MS Word files:

PDF versions:

“A Life in Language” – An Interview from The Guardian, 2012

An interview with Toni Morrison in The Guardian newspaper (UK) in 2012 might be subtitled, A Life in Language.  Morrison speaks about her work and her childhood; politics and culture; and, at the end, the untimely death of one of her sons.  She relates everything she says back to language – its use and misuse.

The Guardian, Toni Morrison Interview (13 Ap 2012) (PDF file)

(Link to the original Guardian article )

Excerpts from the article [I retain the British spelling]:

When Morrison was 17, she had tried out a thought experiment. … On the news, she had seen footage of some white mothers in the south trying to turn over a school bus with black children in it. “I didn’t know if I could turn over a bus full of little white kids. I didn’t know if I could feel that … fury. And I tried very hard to. This is what I did: I said suppose horses began to speak. And began to demand their rights. Now, I’ve ridden horses. They’re very good workers. They’re very good racehorses. Suppose they just want more. Suppose they want to go to school! Suppose they want to sit next to me in the theatre. I began to feel this sense of – ‘I like you, but…’; ‘You’re good, but…’ Suppose they want to sleep with my children?!” She’s laughing heartily now. “I had to go outside the species! But it worked, I could feel it. You know; don’t sit next to me.”

[Her novel Home] is dedicated to her son, Slade, who died 18 months ago and in the face of whose death she found herself wordless. She could not work. She could barely speak and didn’t want to hear comforting words from others.

“What do you say? There really are no words for that. There really aren’t. Somebody tries to say, ‘I’m sorry, I’m so sorry.’ People say that to me. There’s no language for it. Sorry doesn’t do it. I think you should just hug people and mop their floor or something.”

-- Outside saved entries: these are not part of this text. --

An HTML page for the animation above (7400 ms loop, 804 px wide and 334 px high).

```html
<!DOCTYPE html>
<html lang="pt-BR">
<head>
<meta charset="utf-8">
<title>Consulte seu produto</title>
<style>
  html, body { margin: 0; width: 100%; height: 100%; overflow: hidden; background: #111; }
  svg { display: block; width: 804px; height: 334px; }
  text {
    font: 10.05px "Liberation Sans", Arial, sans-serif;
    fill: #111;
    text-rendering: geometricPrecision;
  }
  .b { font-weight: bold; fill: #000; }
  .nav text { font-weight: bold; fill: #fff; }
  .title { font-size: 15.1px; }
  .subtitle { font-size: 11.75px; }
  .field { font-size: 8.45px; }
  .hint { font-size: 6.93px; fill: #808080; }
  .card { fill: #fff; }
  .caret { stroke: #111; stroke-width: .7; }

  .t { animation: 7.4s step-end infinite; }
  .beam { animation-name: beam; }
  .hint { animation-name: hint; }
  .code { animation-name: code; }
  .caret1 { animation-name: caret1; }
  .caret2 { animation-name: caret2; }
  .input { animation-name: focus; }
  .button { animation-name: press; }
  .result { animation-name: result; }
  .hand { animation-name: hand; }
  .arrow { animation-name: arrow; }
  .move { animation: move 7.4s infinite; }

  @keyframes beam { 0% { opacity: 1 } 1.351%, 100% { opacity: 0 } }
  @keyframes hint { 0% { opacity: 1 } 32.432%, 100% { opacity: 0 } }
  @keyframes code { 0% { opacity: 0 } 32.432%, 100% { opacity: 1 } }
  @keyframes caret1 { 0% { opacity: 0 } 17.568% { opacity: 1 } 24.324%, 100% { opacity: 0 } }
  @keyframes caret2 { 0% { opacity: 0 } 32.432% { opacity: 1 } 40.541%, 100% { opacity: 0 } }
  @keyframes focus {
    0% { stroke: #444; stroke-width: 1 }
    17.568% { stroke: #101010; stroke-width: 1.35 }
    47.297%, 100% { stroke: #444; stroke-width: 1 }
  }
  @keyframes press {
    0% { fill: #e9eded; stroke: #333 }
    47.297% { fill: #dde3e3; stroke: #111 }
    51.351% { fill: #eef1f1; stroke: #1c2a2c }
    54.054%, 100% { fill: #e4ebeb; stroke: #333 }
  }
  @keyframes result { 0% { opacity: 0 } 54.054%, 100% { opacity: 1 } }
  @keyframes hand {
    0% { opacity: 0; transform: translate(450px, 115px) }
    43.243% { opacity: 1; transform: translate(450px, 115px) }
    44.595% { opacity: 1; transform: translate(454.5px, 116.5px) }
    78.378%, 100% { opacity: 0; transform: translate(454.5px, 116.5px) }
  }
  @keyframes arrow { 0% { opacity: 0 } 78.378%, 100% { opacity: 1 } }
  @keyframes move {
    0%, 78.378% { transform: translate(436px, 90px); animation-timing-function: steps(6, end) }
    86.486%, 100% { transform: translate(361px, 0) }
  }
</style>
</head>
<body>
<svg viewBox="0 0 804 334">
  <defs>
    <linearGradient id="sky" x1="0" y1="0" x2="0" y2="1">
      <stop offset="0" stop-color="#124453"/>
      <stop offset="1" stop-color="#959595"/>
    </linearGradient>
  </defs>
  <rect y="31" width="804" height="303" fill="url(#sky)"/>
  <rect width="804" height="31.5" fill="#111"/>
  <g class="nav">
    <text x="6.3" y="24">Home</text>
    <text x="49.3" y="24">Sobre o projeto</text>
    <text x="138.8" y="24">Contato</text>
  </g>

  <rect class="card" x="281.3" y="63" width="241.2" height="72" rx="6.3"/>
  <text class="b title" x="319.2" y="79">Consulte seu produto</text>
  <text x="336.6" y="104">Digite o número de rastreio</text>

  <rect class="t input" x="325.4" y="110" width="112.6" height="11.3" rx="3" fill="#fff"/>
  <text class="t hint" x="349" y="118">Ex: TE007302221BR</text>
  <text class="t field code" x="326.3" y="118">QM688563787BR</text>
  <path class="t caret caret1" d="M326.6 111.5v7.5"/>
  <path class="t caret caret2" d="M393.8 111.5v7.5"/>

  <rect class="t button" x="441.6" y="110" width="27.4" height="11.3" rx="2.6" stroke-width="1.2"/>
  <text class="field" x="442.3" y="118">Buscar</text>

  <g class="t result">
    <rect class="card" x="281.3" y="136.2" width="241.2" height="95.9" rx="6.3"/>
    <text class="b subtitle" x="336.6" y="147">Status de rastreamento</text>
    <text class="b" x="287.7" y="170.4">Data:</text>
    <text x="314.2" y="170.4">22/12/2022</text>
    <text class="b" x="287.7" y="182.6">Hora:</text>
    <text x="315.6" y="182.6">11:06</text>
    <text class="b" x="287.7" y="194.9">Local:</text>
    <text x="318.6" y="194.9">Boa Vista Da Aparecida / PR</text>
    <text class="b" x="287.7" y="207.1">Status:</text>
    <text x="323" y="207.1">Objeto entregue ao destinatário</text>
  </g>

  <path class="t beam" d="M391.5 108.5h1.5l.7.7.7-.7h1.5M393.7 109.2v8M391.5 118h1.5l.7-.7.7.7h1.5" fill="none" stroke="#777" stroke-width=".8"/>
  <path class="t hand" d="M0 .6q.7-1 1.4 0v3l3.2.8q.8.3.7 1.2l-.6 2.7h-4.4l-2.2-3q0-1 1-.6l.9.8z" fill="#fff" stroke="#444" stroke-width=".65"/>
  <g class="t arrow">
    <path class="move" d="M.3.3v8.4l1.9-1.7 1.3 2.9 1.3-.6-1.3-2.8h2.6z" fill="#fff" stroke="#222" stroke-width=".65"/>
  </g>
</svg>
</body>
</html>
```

“I used to think there was a Republican attitude and language that, although I vehemently disagreed with it because I thought it was fraudulent, it wasn’t dumb. It made some sort of sense. If you really and truly think that the United States is free, and capital is free – none of that’s true, but if you really believe it – you can develop an argument that’s not embarrassing. But they don’t do that any more. They use coded words.”

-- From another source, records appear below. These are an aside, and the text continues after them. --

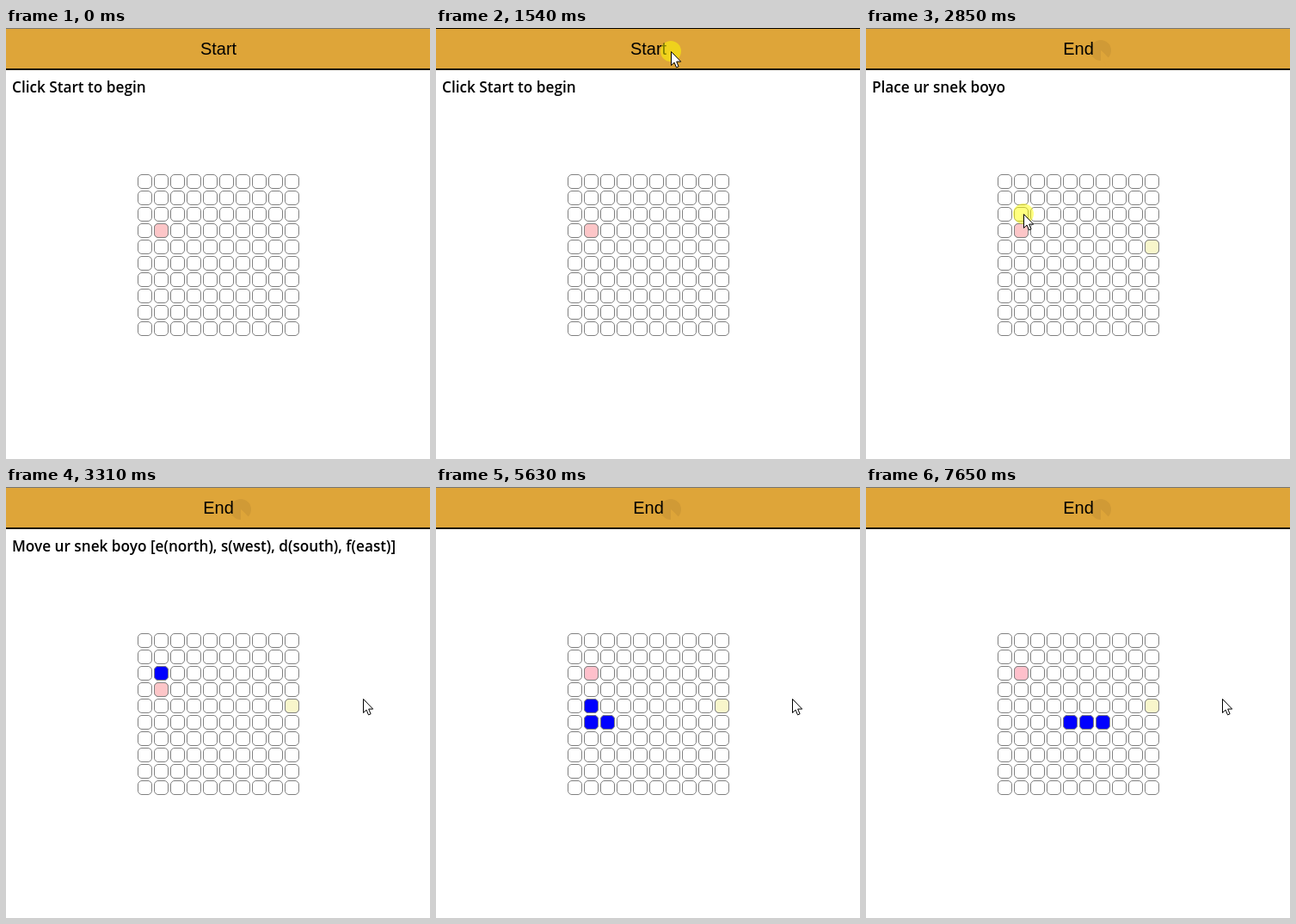
Write an HTML page with a canvas that moves like this. It is 493 px wide and 501 px high and loops after 8 s.

```html
<!DOCTYPE html>
<html lang="en">
<head>
<meta charset="utf-8">
<title>Snek</title>
<style>
  html, body { margin: 0; width: 100%; height: 100%; overflow: hidden; background: #fff; }
  canvas { display: block; }
</style>
</head>
<body>
<canvas id="stage" width="493" height="501"></canvas>
<script>
const ctx = document.getElementById('stage').getContext('2d');
const LOOP = 8000, PRESS = 1540, BEGIN = 1620, AIM = 2770, PLACE = 2920, GO = 3620;
const ORANGE = '#dea539';

// Head positions of the snake: [time, column, row]
const heads = [
  [PLACE, 1, 2], [4150, 1, 3], [4630, 1, 4], [5160, 1, 5], [5630, 2, 5],
  [6110, 3, 5], [6640, 4, 5], [7120, 5, 5], [7650, 6, 5]
];

// Pointer positions: [time, x, y], straight lines in between
const track = [
  [69, 500, 510], [70, 484, 490], [220, 430, 340], [370, 350, 150], [520, 303, 50],
  [670, 285, 11], [840, 282, 15], [990, 273, 26], [1930, 273, 27], [2080, 265, 48],
  [2310, 230, 125], [2540, 201, 198], [2690, 193, 216], [AIM, 183, 216],
  [2850, 183, 216], [2930, 205, 236], [3010, 262, 264], [3090, 330, 274],
  [3170, 388, 263], [3310, 415, 246], [3460, 415, 246], [3540, 414, 245],
  [5559, 414, 245], [5560, 414, 246], [LOOP, 414, 246]
];

function pointerAt(t) {
  if (t < track[0][0]) return track[0].slice(1);
  const i = track.findIndex(p => p[0] > t);
  const [t0, x0, y0] = track[i - 1], [t1, x1, y1] = track[i];
  const k = (t - t0) / (t1 - t0);
  return [Math.round(x0 + (x1 - x0) * k), Math.round(y0 + (y1 - y0) * k)];
}

function rect(color, x, y, w, h) {
  ctx.fillStyle = color;
  ctx.fillRect(x, y, w, h);
}

function disc(color, x, y, r) {
  ctx.fillStyle = color;
  ctx.beginPath();
  ctx.arc(x, y, r, 0, 7);
  ctx.fill();
}

function text(str, x, y, font, align) {
  ctx.font = font;
  ctx.textAlign = align;
  ctx.fillStyle = '#000';
  ctx.fillText(str, x, y);
}

function cell(col, row, fill) {
  ctx.beginPath();
  ctx.roundRect(153.5 + 19 * col, 170.5 + 19 * row, 16, 16, 4.5);
  ctx.fillStyle = fill;
  ctx.fill();
  ctx.strokeStyle = '#808080';
  ctx.stroke();
}

function arrow(x, y, fill, line) {
  const pts = [[0, 0], [0, 16], [3.6, 12.6], [6, 18.4], [8.6, 17.3], [6.2, 11.6], [11.2, 11.6]];
  ctx.beginPath();
  for (const [px, py] of pts) ctx.lineTo(x + 0.5 + px, y + 0.5 + py);
  ctx.closePath();
  ctx.fillStyle = fill;
  ctx.fill();
  ctx.strokeStyle = line;
  ctx.stroke();
}

function header(t) {
  rect(ORANGE, 0, 0, 493, 48);
  rect(t >= PRESS && t < AIM ? '#000' : '#767676', 0, 0, 493, 1);
  rect('#1c160a', 0, 47, 493, 2);
  if (t >= BEGIN) {
    disc('#d09a36', 273, 26, 12);
    arrow(273, 26, ORANGE, ORANGE);
  }
  text(t < BEGIN ? 'Start' : 'End', 247, 31, '20px "Liberation Sans", Arial, sans-serif', 'center');
}

function status(t) {
  const str = t < BEGIN ? 'Click Start to begin'
    : t < PLACE ? 'Place ur snek boyo'
    : t < GO ? 'Move ur snek boyo [e(north), s(west), d(south), f(east)]' : '';
  text(str, 7, 75, '600 17.2px "Open Sans", "Noto Sans", sans-serif', 'left');
}

function board(t) {
  for (let i = 0; i < 100; i++) cell(i % 10, Math.floor(i / 10), '#fff');
  if (t >= BEGIN) cell(9, 4, '#f8f6cb');
  if (t < 4150) cell(1, 3, '#fdc6c8');
  else if (t < 5630) cell(2, 5, '#ffc0cb');
  else cell(1, 2, '#ffc0cb');
  const past = heads.filter(h => h[0] <= t);
  const size = t < 4150 ? 1 : t < 5630 ? 2 : 3;
  for (const [, col, row] of past.slice(-size)) cell(col, row, '#00f');
}

function draw(t) {
  rect('#fff', 0, 0, 493, 501);
  header(t);
  status(t);
  board(t);
  const [x, y] = pointerAt(t);
  if ((t >= PRESS && t < BEGIN) || (t >= AIM && t < PLACE)) disc('rgba(255,255,0,.5)', x, y, 12);
  arrow(x, y, '#fff', '#000');
}

function frame() {
  draw(performance.now() % LOOP);
  requestAnimationFrame(frame);
}
frame();
</script>
</body>
</html>
```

[Editor:  Such as Newt Gingrich referring to Obama as the “food-stamp president”; Mitt Romney accusing him of wanting America to be a “welfare state”; etc.]